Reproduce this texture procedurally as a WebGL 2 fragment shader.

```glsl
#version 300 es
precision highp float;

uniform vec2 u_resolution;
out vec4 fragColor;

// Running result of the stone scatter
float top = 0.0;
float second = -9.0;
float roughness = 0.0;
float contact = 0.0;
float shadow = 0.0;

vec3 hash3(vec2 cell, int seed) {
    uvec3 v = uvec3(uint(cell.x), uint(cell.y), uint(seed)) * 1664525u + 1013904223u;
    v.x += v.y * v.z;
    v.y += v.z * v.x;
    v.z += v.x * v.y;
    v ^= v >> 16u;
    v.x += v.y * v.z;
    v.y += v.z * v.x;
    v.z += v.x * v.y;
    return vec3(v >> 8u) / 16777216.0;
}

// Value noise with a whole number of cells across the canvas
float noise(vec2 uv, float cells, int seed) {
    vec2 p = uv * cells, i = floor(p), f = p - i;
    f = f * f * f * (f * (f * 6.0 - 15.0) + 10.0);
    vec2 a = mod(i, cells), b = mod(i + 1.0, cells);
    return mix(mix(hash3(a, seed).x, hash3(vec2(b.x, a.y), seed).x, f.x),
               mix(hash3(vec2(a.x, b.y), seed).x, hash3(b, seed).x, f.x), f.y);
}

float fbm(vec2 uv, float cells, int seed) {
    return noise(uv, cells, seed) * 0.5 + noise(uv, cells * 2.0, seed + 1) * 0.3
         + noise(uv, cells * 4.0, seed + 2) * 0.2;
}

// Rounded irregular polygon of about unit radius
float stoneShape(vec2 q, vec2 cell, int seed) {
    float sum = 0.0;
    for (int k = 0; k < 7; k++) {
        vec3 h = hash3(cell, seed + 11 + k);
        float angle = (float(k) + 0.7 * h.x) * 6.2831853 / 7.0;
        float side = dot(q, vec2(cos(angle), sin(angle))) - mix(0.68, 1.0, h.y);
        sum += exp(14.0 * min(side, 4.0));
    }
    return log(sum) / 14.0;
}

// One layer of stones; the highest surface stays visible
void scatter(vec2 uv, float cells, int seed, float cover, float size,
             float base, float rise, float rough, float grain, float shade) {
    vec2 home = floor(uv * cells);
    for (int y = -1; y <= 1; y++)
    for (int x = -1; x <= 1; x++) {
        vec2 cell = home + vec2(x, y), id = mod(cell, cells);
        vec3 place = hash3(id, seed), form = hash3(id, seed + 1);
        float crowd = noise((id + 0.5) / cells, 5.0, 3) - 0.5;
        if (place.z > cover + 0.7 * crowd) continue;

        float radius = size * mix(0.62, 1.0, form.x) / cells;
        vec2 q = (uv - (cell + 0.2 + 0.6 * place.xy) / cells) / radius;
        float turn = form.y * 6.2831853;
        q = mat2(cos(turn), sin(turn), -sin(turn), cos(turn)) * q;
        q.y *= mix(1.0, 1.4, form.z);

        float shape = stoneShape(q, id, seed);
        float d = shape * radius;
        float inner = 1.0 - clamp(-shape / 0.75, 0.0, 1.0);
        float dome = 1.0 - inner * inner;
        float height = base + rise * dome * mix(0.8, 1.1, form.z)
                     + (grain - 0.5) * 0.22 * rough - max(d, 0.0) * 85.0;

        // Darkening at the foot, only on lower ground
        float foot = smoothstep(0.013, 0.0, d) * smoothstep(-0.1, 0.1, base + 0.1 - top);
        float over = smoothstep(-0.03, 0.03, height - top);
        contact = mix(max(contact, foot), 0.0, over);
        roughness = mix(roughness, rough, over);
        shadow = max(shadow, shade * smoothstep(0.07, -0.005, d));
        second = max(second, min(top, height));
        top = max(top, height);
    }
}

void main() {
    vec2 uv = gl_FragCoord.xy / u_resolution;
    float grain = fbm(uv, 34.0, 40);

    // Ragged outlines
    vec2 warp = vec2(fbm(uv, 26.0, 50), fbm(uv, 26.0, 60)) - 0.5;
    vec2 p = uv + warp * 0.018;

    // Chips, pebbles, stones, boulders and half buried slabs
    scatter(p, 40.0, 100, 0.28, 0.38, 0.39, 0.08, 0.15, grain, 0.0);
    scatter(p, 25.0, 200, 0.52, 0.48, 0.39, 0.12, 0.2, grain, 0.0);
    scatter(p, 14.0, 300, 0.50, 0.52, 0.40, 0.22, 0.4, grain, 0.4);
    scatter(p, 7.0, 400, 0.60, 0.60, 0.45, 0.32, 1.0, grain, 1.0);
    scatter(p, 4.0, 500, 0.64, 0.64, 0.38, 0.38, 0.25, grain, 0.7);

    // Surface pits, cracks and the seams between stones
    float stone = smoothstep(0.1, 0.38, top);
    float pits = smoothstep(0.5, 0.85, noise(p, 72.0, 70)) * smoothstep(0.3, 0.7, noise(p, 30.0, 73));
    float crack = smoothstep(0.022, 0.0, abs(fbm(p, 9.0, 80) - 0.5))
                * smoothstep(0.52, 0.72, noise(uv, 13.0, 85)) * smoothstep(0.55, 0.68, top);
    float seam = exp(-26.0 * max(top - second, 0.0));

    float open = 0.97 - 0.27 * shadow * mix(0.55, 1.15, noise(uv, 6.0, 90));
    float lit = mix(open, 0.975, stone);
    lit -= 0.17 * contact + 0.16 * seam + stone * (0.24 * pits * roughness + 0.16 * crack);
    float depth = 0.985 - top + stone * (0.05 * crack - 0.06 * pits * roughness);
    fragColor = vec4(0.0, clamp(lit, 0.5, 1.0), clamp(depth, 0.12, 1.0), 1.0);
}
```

__________________________________________________

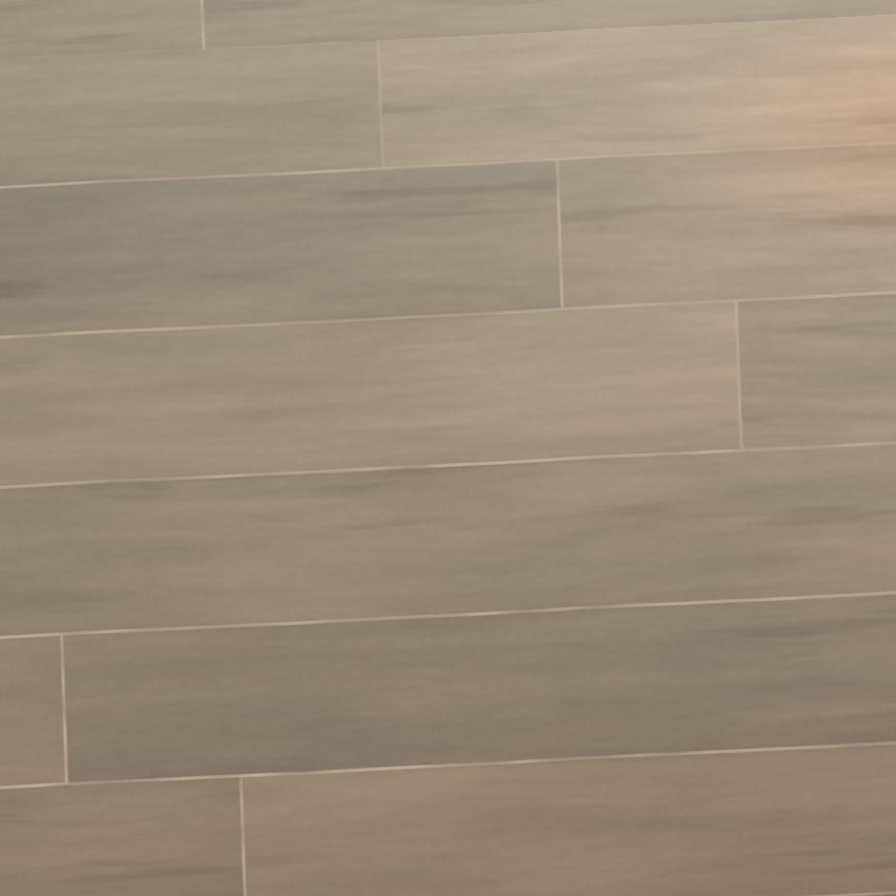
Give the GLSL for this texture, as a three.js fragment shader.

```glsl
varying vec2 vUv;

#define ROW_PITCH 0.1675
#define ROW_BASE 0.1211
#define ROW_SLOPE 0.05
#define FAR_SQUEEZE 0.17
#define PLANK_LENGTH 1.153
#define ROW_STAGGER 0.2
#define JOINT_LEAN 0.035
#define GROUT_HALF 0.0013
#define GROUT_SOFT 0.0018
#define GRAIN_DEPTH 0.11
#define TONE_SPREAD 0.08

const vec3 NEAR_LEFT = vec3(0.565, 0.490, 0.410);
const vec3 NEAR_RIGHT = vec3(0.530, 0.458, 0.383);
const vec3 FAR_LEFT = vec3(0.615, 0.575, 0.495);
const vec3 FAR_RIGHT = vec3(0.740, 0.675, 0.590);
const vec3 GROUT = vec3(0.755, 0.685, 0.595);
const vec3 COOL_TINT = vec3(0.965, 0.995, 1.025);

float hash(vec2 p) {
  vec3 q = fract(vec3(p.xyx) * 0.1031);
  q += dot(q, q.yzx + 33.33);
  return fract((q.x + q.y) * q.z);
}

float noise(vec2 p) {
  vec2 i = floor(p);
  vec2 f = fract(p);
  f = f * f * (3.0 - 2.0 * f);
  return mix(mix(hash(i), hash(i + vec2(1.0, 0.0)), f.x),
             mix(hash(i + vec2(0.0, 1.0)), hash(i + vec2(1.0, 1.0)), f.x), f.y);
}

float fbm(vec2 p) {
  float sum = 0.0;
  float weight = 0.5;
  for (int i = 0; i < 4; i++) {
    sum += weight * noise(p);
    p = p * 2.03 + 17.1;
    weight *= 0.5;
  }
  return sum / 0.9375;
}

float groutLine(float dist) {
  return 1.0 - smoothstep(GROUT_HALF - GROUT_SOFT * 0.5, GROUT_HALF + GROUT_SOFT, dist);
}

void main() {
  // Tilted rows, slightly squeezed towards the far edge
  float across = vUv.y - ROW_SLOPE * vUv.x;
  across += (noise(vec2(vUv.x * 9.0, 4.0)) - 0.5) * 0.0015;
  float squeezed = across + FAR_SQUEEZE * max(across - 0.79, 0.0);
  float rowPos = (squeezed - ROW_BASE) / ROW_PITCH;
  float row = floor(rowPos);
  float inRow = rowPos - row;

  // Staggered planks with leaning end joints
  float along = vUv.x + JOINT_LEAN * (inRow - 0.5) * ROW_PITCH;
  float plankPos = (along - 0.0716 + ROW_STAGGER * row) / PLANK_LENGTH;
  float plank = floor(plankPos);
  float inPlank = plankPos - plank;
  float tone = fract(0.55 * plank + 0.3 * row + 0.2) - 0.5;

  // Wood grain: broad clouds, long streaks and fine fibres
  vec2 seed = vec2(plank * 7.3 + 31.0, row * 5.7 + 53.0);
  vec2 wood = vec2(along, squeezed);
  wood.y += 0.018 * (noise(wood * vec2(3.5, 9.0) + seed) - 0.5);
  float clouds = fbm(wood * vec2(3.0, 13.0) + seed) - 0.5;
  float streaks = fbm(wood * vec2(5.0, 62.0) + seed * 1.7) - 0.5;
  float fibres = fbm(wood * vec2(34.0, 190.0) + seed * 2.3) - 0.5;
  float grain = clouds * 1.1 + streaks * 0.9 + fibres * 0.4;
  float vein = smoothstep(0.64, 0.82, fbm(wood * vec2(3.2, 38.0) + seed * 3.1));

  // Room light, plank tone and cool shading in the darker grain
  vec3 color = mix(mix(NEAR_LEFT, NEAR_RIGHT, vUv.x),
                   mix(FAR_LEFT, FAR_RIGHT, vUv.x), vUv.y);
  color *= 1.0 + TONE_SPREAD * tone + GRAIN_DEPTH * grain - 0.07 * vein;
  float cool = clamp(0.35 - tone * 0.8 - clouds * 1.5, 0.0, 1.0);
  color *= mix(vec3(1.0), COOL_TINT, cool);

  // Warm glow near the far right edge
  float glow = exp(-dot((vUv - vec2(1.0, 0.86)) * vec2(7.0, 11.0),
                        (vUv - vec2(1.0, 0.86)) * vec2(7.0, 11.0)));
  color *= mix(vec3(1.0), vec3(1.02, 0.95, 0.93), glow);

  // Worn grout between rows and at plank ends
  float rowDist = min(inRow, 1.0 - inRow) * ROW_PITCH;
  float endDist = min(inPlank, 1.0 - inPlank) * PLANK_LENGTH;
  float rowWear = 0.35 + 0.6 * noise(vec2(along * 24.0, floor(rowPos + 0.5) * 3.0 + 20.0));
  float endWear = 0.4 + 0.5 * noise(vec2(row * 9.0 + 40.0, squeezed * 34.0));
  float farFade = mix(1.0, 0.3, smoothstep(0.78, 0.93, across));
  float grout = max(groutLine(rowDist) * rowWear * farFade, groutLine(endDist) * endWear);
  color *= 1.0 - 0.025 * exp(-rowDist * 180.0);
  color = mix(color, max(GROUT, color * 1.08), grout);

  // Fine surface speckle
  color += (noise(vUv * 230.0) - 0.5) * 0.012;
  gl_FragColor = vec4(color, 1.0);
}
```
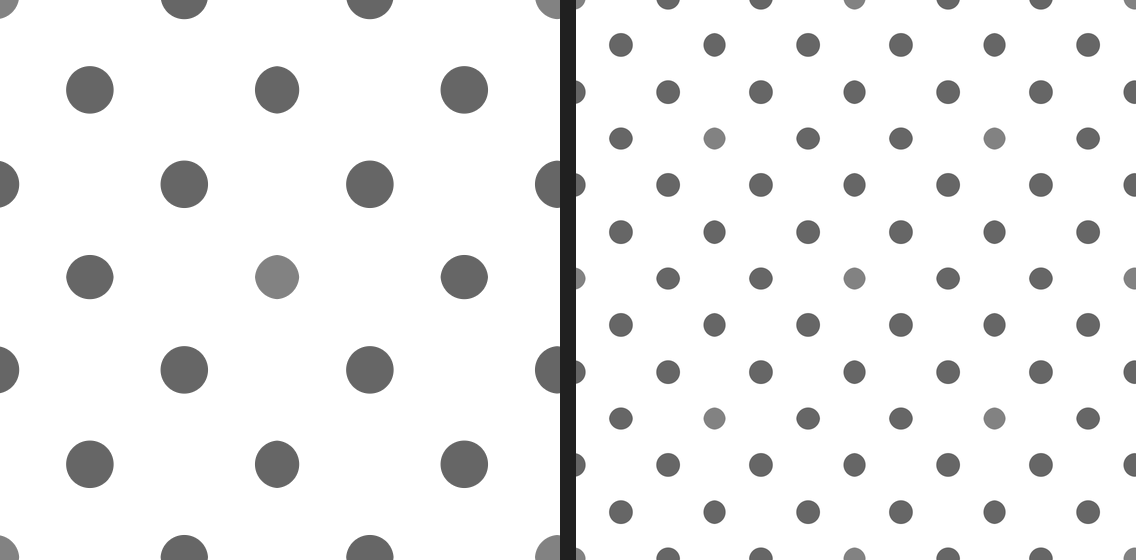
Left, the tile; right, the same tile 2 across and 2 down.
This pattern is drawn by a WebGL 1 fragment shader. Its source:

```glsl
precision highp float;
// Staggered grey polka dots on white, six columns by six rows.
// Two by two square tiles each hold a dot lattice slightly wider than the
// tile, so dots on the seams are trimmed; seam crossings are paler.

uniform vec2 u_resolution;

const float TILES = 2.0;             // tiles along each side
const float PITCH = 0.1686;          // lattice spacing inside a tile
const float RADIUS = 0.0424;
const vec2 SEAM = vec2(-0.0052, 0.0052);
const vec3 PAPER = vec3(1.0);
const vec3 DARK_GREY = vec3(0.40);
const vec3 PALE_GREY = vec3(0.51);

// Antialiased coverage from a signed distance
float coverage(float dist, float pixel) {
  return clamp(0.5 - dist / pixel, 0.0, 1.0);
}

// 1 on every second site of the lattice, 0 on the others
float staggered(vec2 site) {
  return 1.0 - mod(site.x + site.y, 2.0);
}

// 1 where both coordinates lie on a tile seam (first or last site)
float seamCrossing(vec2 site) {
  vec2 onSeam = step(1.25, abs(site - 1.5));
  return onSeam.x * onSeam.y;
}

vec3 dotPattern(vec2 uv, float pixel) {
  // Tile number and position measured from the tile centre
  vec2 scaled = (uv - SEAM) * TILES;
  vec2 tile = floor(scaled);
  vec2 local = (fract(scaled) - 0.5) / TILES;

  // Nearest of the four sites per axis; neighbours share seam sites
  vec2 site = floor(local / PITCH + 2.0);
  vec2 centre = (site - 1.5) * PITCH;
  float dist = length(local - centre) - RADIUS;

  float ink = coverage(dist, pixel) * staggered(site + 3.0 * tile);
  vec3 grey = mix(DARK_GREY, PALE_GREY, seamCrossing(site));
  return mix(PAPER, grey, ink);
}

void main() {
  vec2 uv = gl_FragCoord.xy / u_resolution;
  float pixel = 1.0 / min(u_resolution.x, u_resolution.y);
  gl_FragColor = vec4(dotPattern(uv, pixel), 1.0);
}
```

__________________________________________________

REQUIREMENT:
In how many lines of the data does the word "inRow" appear? Respond with the number and nothing more.

SOLUTION FOR THIS PROBLEM:
3